I did find the hostel without much trouble after that. As I was told, the buildings were unmarked, but the streets were laid out in a regular grid pattern so there was no worry of getting lost. When I knocked on the door, a woman in thick gray robes greeted me, carrying an electric candle. She bid me follow her down a dark hallway, lit by a few electric candelabra similar to what she was carrying.
The room was bare. Just a bed and a desk, the same amenities I was used to. Surprisingly, however, despite appearances the bed was very comfortable. And though bare, the desk was sturdily built and pleasant to write on. But everything was the same gray. No natural light anywhere, just electric candles – assumedly because there were no windows, thus real ones would eat up all the oxygen and fill the air with smoke.

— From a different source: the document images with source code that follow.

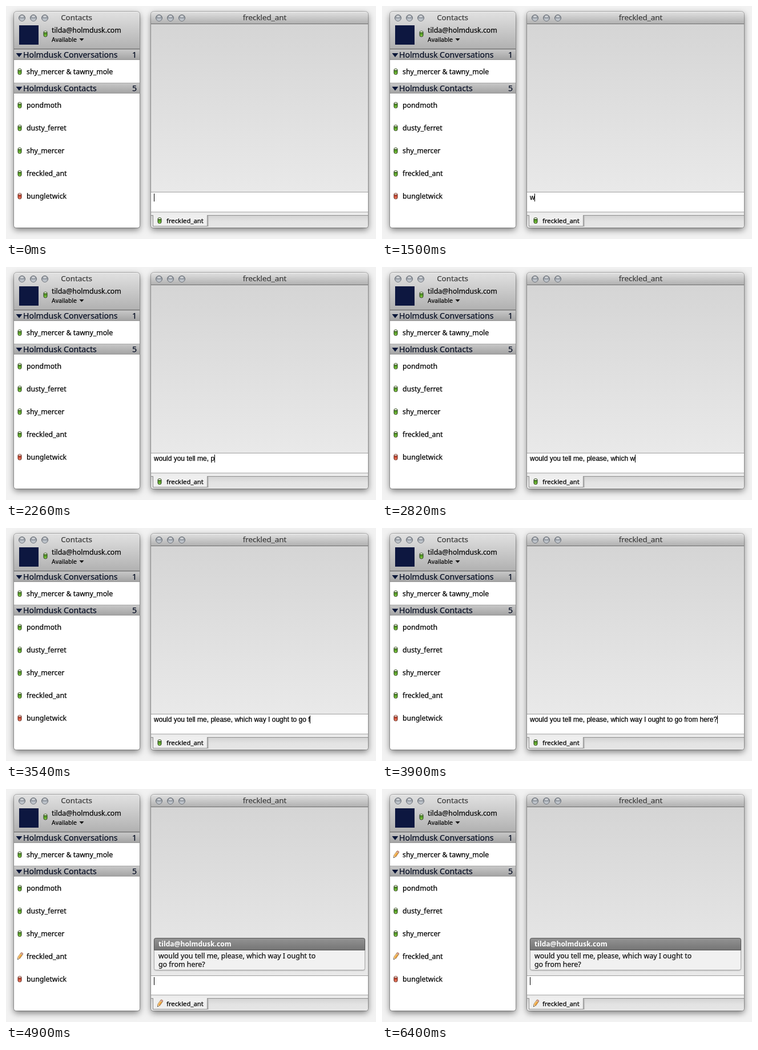
An HTML page with a canvas that plays this animation: 648 px wide and 410 px high, repeating every 8 s.

```html
<!DOCTYPE html>
<html lang="en">
<head>
<meta charset="utf-8">
<title>Chat</title>
<style>
html, body { margin: 0; width: 100%; height: 100%; overflow: hidden; background: #f2f2f2; }
canvas { display: block; }
</style>
</head>
<body>
<canvas id="stage" width="648" height="410"></canvas>
<script>
const ctx = document.getElementById('stage').getContext('2d');
const UI = '"Noto Sans", "Open Sans", sans-serif';
const INPUT = '"Liberation Sans", Arial, sans-serif';

const LOOP = 8000;
const TYPE_START = 1500, TYPE_STEP = 40;
const SENT = 4400, FRIEND_TYPING = 4900, GROUP_TYPING = 6400;

const ME = 'tilda@holmdusk.com';
const FRIEND = 'freckled_ant';
const MESSAGE = 'would you tell me, please, which way I ought to go from here?';
const CONTACTS = ['pondmoth', 'dusty_ferret', 'shy_mercer', FRIEND, 'bungletwick'];

function vertical(y0, y1, ...colors) {
  const g = ctx.createLinearGradient(0, y0, 0, y1);
  colors.forEach((c, i) => g.addColorStop(i / (colors.length - 1), c));
  return g;
}

function rect(x, y, w, h, fill) {
  ctx.fillStyle = fill;
  ctx.fillRect(x, y, w, h);
}

function roundRect(x, y, w, h, r, fill, stroke) {
  ctx.beginPath();
  ctx.roundRect(x, y, w, h, r);
  if (fill) { ctx.fillStyle = fill; ctx.fill(); }
  if (stroke) { ctx.strokeStyle = stroke; ctx.lineWidth = 1; ctx.stroke(); }
}

function poly(points, fill) {
  ctx.beginPath();
  points.forEach(([x, y]) => ctx.lineTo(x, y));
  ctx.closePath();
  ctx.fillStyle = fill;
  ctx.fill();
}

// A hairline stroke gives the text its slightly heavy desktop rendering.
function text(str, x, y, size, color = '#000', { align = 'left', weight = 400, family = UI, heavy = .25 } = {}) {
  ctx.font = `${weight} ${size}px ${family}`;
  ctx.textAlign = align;
  ctx.fillStyle = ctx.strokeStyle = color;
  ctx.lineWidth = heavy;
  ctx.lineJoin = 'round';
  ctx.fillText(str, x, y);
  if (heavy) ctx.strokeText(str, x, y);
}

function embossed(str, x, y, size, color, opts) {
  text(str, x, y + 1, size, 'rgba(255,255,255,.4)', { ...opts, heavy: 0 });
  text(str, x, y, size, color, opts);
}

function trafficLight(x, y) {
  ctx.beginPath();
  ctx.arc(x, y, 5.5, 0, Math.PI * 2);
  ctx.fillStyle = vertical(y - 6, y + 6, '#777d85', '#9da3ab', '#e4e9ef');
  ctx.fill();
  ctx.strokeStyle = '#656a72';
  ctx.lineWidth = 1;
  ctx.stroke();
  ctx.beginPath();
  ctx.ellipse(x, y - 3, 3, 1.6, 0, 0, Math.PI * 2);
  ctx.fillStyle = 'rgba(255,255,255,.65)';
  ctx.fill();
}

function windowFrame(x, w, title, titleX, barEnd, drawBody) {
  ctx.save();
  ctx.shadowColor = 'rgba(0,0,0,.5)';
  ctx.shadowBlur = 12;
  ctx.shadowOffsetY = 4;
  roundRect(x, 10, w, 380, [5, 5, 4, 4], '#fff');
  ctx.restore();

  ctx.save();
  ctx.beginPath();
  ctx.roundRect(x, 10, w, 380, [5, 5, 4, 4]);
  ctx.clip();
  rect(x, 10, w, barEnd - 10, vertical(10, barEnd, '#e1e1e1', '#b1b1b1'));
  rect(x, 10, w, 1, '#f1f1f1');
  rect(x, barEnd, w, 1, '#6e6e6e');
  for (let i = 0; i < 3; i++) trafficLight(x + 14 + i * 20, 21);
  embossed(title, titleX, 25, 13.35, '#3a3a3a', { align: 'center' });
  drawBody();
  ctx.restore();
  roundRect(x - .5, 9.5, w + 1, 381, [5, 5, 4, 4], null, 'rgba(0,0,0,.25)');
}

// Status light, a small capped cylinder; (x, y) is its centre.
function pill(x, y, online) {
  const [cap, light, dark, edge] = online
    ? ['#e6f3d8', '#8fd24e', '#4f9a1f', '#26381c']
    : ['#f8dcd2', '#f08a6c', '#c9452f', '#5e251d'];
  roundRect(x - 3, y - 4.5, 6, 10, 2.5, vertical(y - 4, y + 5, light, dark, light), edge);
  rect(x - 2, y - 4, 4, 2, cap);
  rect(x - 2.5, y - 2, 5, 1, edge);
}

function pencil(x, y) {
  ctx.save();
  ctx.translate(x, y);
  ctx.rotate(Math.atan2(-12, 8.5));
  poly([[-7.8, 0], [-3.8, -2.5], [5, -2.5], [7, -1.8], [7, 1.8], [5, 2.5], [-3.8, 2.5]], '#8b653c');
  poly([[-7, 0], [-3.6, -1.7], [-3.6, 1.7]], '#f0d5a8');
  rect(-3.7, -1.8, 7.5, 3.6, '#eda33e');
  rect(-3.7, -1.8, 7.5, 1.2, '#ffd083');
  rect(3.6, -1.8, 1.2, 3.6, '#c4c4c4');
  rect(4.8, -1.6, 1.8, 3.2, '#e99a8d');
  poly([[-8, 0], [-6, -1], [-6, 1]], '#333');
  ctx.restore();
}

function status(x, y, typing, online = true) {
  if (typing) pencil(x + .7, y);
  else pill(x, y, online);
}

function groupHeader(y, label, count) {
  rect(14, y, 220, 19, vertical(y, y + 19, '#c9c9c9', '#a2a2a2'));
  rect(14, y, 220, 1, '#a8a8a8');
  rect(14, y + 18, 220, 1, '#969696');
  poly([[17.5, y + 7], [28.5, y + 7], [23, y + 14]], '#0a1638');
  embossed(label, 30, y + 15, 14.1, '#050d22');
  embossed(count, 229, y + 15, 14.1, '#050d22', { align: 'right' });
}

function contactList(t) {
  rect(23, 34, 34, 34, '#0d1740');
  pill(69, 48.5, true);
  embossed(ME, 80, 47, 12.3, '#000');
  embossed('Available', 80, 63, 10.4, '#000');
  poly([[128.5, 57], [136.5, 57], [132.5, 61.5]], '#111');

  groupHeader(76, 'Holmdusk Conversations', '1');
  status(24, 115, t >= GROUP_TYPING);
  text('shy_mercer & tawny_mole', 36, 120, 12.3);

  groupHeader(135, 'Holmdusk Contacts', '5');
  CONTACTS.forEach((name, i) => {
    const y = 174 + i * 40;
    status(24, y, name === FRIEND && t >= FRIEND_TYPING, i < 4);
    text(name, 36, y + 5, 12.3);
  });
}

function bubble() {
  ctx.save();
  ctx.shadowColor = 'rgba(0,0,0,.3)';
  ctx.shadowBlur = 2;
  ctx.shadowOffsetY = 1;
  roundRect(259.5, 262.5, 369, 56, 3, '#f1f1f1');
  ctx.restore();
  roundRect(259.5, 262.5, 369, 56, 3, null, '#aaa');
  roundRect(259.5, 262.5, 369, 21, [3, 3, 0, 0], vertical(262, 284, '#949494', '#747474'), '#565656');
  text(ME, 267, 277, 12.1, '#fff', { weight: 700, heavy: 0 });
  text('would you tell me, please, which way I ought to', 267, 298, 12.4, '#111');
  text('go from here?', 267, 313, 12.4, '#111');
}

function inputBox(t, sent) {
  const top = sent ? 328 : 327;
  rect(254, top, 380, 1, '#a0a0a0');
  rect(254, top + 1, 380, 362 - top, '#fff');
  rect(254, 362, 380, 1, '#a6a6a6');

  const count = sent || t < TYPE_START ? 0 : Math.floor((t - TYPE_START) / TYPE_STEP) + 1;
  const typed = MESSAGE.slice(0, count);
  text(typed, 259, top + 14, 12, '#000', { family: INPUT });
  const caret = 259 + Math.floor(ctx.measureText(typed).width);
  rect(caret, top + 3, 1, 14, '#000');
}

function tabBar(typing) {
  rect(254, 363, 380, 27, '#ebebeb');
  rect(254, 368, 380, 22, vertical(368, 390, '#d2d2d2', '#e3e3e3', '#e6e6e6'));
  rect(254, 368, 380, 1, '#8d8d8d');
  rect(353, 369, 2, 19, '#bcbcbc');
  rect(257, 367, 96, 21, '#efefef');
  rect(257, 368, 1, 20, '#8d8d8d');
  rect(352, 368, 1, 20, '#8d8d8d');
  rect(257, 387, 96, 1, '#8d8d8d');
  status(269, 377, typing);
  text(FRIEND, 281, 382, 11.3);
}

function chat(t) {
  const sent = t >= SENT;
  rect(254, 32, 380, 296, vertical(32, 328, '#d5d5d5', '#e9e9e9'));
  if (sent) bubble();
  inputBox(t, sent);
  tabBar(t >= FRIEND_TYPING);
}

function draw(t) {
  rect(0, 0, 648, 410, '#f2f2f2');
  windowFrame(14, 220, 'Contacts', 123.5, 75, () => contactList(t));
  windowFrame(254, 380, FRIEND, 453, 31, () => chat(t));
}

let start;
function tick(now) {
  start ??= now;
  draw((now - start) % LOOP);
  requestAnimationFrame(tick);
}
draw(0);
requestAnimationFrame(tick);
</script>
</body>
</html>
```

After taking a short nap, I found the woman who had let me in sitting in her office. She told me how to find the temple – it was only a few blocks down from here, on the main road. It was the only building in this district with any decoration; specifically in place of a street number, it had the sigil of Morpheus wrought in bronze above the door handle. That's it.
And so I asked her what had been on my mind since I got here – why would the followers of the god of dreams live in such a way? Why was everything gray? No ornamentation, no art. No one out on the streets, no windows. According to her, this was because followers of Morpheus believe that only dreams are really real. As they devote their lives to the study and practice of dreaming, their dreams are far richer than normal folk, and the environment is designed to help them break their ties with the physical world. If their waking world is devoid of stimulation, it's only natural that dreams will seem more "real".

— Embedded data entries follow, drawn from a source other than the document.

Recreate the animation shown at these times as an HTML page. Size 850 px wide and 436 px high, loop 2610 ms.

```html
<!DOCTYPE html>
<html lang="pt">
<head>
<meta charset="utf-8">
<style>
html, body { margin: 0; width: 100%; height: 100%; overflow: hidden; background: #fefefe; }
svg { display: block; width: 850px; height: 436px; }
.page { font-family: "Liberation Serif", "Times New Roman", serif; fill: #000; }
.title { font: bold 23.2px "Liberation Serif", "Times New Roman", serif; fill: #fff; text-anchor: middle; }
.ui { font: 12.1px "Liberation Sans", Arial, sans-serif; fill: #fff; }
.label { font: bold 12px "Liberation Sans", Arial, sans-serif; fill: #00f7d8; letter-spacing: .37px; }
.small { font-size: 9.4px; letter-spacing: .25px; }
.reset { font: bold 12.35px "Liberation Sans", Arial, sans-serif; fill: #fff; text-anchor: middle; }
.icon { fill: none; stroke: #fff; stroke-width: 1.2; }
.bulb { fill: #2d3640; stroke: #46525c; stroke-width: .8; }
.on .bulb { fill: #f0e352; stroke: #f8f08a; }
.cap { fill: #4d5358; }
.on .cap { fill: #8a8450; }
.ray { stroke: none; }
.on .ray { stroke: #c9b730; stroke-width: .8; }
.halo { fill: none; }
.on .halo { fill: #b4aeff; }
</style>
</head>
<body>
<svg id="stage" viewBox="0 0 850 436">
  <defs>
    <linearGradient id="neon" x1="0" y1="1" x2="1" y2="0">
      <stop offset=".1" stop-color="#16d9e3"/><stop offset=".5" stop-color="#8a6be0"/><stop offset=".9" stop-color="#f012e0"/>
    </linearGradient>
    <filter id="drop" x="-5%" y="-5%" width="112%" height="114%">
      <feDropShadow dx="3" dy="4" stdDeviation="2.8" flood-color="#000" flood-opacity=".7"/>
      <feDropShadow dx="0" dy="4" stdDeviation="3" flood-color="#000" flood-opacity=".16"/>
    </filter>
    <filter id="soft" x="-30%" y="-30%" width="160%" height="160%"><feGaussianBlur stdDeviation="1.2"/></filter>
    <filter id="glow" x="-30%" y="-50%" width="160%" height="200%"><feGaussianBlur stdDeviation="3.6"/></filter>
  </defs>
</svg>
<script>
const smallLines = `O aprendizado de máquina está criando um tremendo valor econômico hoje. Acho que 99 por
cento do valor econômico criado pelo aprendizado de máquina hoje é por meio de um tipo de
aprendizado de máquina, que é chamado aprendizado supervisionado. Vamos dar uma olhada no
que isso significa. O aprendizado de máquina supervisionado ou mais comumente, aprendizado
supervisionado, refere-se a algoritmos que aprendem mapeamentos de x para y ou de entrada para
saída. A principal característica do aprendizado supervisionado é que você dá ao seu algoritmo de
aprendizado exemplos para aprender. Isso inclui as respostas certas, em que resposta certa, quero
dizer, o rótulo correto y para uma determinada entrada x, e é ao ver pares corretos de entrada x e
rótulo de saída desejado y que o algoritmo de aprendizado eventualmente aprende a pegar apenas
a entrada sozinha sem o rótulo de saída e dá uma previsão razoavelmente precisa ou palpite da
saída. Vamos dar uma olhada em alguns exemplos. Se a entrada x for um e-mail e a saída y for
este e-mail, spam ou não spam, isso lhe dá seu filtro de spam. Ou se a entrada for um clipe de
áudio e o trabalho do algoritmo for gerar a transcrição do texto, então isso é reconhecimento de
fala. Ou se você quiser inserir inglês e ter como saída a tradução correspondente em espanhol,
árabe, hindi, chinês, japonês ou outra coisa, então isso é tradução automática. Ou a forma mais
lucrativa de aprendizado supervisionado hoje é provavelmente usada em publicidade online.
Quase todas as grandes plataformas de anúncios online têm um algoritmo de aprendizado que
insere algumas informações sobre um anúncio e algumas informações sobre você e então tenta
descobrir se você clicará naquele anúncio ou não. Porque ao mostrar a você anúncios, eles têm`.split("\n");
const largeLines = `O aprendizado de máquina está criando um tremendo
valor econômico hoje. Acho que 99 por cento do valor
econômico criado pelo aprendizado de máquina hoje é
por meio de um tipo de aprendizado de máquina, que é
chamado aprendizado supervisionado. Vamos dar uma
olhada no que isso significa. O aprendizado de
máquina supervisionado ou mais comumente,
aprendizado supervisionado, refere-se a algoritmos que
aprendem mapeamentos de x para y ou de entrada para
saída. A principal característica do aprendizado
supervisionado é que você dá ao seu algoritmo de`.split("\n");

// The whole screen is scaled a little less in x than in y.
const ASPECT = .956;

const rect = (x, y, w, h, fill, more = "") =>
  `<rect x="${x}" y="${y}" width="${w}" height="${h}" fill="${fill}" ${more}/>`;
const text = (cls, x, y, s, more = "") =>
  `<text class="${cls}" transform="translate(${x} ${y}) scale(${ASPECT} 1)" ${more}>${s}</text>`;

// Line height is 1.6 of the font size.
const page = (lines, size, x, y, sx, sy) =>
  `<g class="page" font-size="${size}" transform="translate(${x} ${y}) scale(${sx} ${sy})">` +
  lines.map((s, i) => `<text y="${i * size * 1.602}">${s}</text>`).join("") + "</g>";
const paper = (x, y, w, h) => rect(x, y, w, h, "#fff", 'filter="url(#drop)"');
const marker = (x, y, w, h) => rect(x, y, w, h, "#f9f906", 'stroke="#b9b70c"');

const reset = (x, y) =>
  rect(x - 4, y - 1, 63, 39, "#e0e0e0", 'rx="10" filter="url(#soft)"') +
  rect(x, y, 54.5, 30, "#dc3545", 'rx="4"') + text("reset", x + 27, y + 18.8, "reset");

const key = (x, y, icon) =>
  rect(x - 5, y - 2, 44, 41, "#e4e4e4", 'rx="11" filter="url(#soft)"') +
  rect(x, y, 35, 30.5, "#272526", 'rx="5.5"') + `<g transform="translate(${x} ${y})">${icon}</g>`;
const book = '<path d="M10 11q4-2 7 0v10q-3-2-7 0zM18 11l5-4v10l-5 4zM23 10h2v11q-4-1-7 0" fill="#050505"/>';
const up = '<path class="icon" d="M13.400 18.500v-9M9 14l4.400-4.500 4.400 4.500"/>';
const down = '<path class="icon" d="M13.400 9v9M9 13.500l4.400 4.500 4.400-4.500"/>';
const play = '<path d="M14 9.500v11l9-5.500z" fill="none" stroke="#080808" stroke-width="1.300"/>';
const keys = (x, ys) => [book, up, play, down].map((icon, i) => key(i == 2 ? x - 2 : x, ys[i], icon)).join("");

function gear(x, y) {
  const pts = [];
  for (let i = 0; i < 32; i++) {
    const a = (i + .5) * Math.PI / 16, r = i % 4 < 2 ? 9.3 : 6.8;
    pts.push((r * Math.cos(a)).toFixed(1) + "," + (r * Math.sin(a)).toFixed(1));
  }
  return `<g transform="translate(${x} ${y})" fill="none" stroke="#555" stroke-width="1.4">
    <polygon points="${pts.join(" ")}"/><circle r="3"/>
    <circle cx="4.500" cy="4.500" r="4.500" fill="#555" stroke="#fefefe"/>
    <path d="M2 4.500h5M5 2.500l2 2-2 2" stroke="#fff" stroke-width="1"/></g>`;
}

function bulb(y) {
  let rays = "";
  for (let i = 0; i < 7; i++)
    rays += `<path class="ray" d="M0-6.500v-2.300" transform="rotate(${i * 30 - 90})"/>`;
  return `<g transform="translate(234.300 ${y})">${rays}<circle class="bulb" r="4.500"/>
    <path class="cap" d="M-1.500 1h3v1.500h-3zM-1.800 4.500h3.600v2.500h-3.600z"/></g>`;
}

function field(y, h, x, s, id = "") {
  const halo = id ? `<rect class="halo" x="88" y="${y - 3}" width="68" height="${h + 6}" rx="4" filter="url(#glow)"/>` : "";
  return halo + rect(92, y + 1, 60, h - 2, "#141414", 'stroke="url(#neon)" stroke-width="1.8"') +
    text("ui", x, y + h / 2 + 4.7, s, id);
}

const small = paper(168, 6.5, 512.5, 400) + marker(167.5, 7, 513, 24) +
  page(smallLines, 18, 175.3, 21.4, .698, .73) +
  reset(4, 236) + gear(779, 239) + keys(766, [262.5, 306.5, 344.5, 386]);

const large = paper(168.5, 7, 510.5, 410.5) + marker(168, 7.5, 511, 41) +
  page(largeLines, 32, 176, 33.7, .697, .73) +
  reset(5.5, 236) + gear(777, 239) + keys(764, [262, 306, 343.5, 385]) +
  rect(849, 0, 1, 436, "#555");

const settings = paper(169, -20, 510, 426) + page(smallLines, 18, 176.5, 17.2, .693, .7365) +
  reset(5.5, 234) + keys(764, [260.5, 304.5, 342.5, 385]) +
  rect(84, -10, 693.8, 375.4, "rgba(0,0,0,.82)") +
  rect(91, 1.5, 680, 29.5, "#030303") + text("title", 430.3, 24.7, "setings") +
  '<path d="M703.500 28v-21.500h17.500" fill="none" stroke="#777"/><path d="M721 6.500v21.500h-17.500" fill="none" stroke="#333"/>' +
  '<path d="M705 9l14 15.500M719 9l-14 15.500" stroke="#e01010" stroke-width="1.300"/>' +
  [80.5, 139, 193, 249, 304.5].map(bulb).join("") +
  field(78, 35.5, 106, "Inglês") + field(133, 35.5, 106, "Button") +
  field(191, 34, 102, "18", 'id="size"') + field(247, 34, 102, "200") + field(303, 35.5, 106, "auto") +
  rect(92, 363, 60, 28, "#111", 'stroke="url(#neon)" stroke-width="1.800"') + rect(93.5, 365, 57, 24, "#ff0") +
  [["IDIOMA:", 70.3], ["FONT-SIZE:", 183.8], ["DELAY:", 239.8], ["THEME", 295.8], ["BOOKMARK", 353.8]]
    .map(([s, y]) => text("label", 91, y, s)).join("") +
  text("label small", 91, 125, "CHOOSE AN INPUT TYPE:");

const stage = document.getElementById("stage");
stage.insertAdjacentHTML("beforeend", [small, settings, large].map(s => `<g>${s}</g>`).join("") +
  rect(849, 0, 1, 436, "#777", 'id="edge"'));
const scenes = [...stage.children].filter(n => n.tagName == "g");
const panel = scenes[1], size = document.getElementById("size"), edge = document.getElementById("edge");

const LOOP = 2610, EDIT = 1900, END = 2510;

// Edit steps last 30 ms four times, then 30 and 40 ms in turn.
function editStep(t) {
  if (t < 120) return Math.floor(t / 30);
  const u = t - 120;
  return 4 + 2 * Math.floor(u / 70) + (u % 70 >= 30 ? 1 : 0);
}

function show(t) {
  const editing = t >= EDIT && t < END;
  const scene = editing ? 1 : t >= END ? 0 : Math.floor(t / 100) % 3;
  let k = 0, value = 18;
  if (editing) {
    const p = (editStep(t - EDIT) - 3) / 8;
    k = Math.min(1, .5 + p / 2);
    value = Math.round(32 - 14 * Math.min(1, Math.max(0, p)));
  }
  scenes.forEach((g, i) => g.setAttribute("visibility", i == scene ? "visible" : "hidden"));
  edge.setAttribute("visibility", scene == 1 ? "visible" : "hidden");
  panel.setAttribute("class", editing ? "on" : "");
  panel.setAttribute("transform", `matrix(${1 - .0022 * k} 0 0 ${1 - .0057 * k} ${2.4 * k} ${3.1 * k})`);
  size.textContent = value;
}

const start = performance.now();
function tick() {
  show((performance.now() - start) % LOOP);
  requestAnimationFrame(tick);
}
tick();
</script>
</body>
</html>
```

Via dormiens was actually a street that ran from the northern part of the city where I was staying, in urbs speculorum, down through regio ignis dei and then east to regio luti. The area in the center of the city surrounding the temple of Morpheus eventually took on the name of that same street. So I did the natural thing and simply followed the street down, until I reached the temple.
And, well, I'll be honest, I was pretty surprised by what I saw. Now, every other district of the city wasn't that far off from my expectations of what a city would should look like. The city was beautiful, no doubt, but it had clear points of reference to other cities I've seen. The lively bazaars of regio serpentes to the skyscrapers of where I'd just come from. The comforting, quiet regio lunae that reminded me of the nicer parts of Boston. But here... The streets were barren. One or two people on the main road, never looking left or right, and that's it. Not a single person on any of the side streets. And the buildings were all flat, stone gray. No molding, no character. Most importantly, though, no windows. Just a single door, painted to match the stone, and the only splash of "color" anywhere – a small brass number above the handle, presumably the address.
At first, I merely thought it odd, but the further I got in, my unease grew. It was incredibly disconcerting. What was going on here? I decided I may as well continue looking for the temple... But would I even be able to find it? I hadn't taken down the address, assuming I'd be able to find it without much issue, given that I knew it was on the main road. For that matter, I had no idea where the hostel was in this district. I resolved to find that first, and then work my way to the temple after I'd settled in.
Asking around, it became clear that none of the few people I'd seen on the street lived in this section of town – they were all just passing through. Where were all the residents? There weren't even any shops, as far as I could see. Eventually I did meet someone, a courier who'd finished his routes for the day, who was able to point me in the direction of the hostel. He gave me the address, and warned me that it, like all the other buildings in the area, was unmarked otherwise.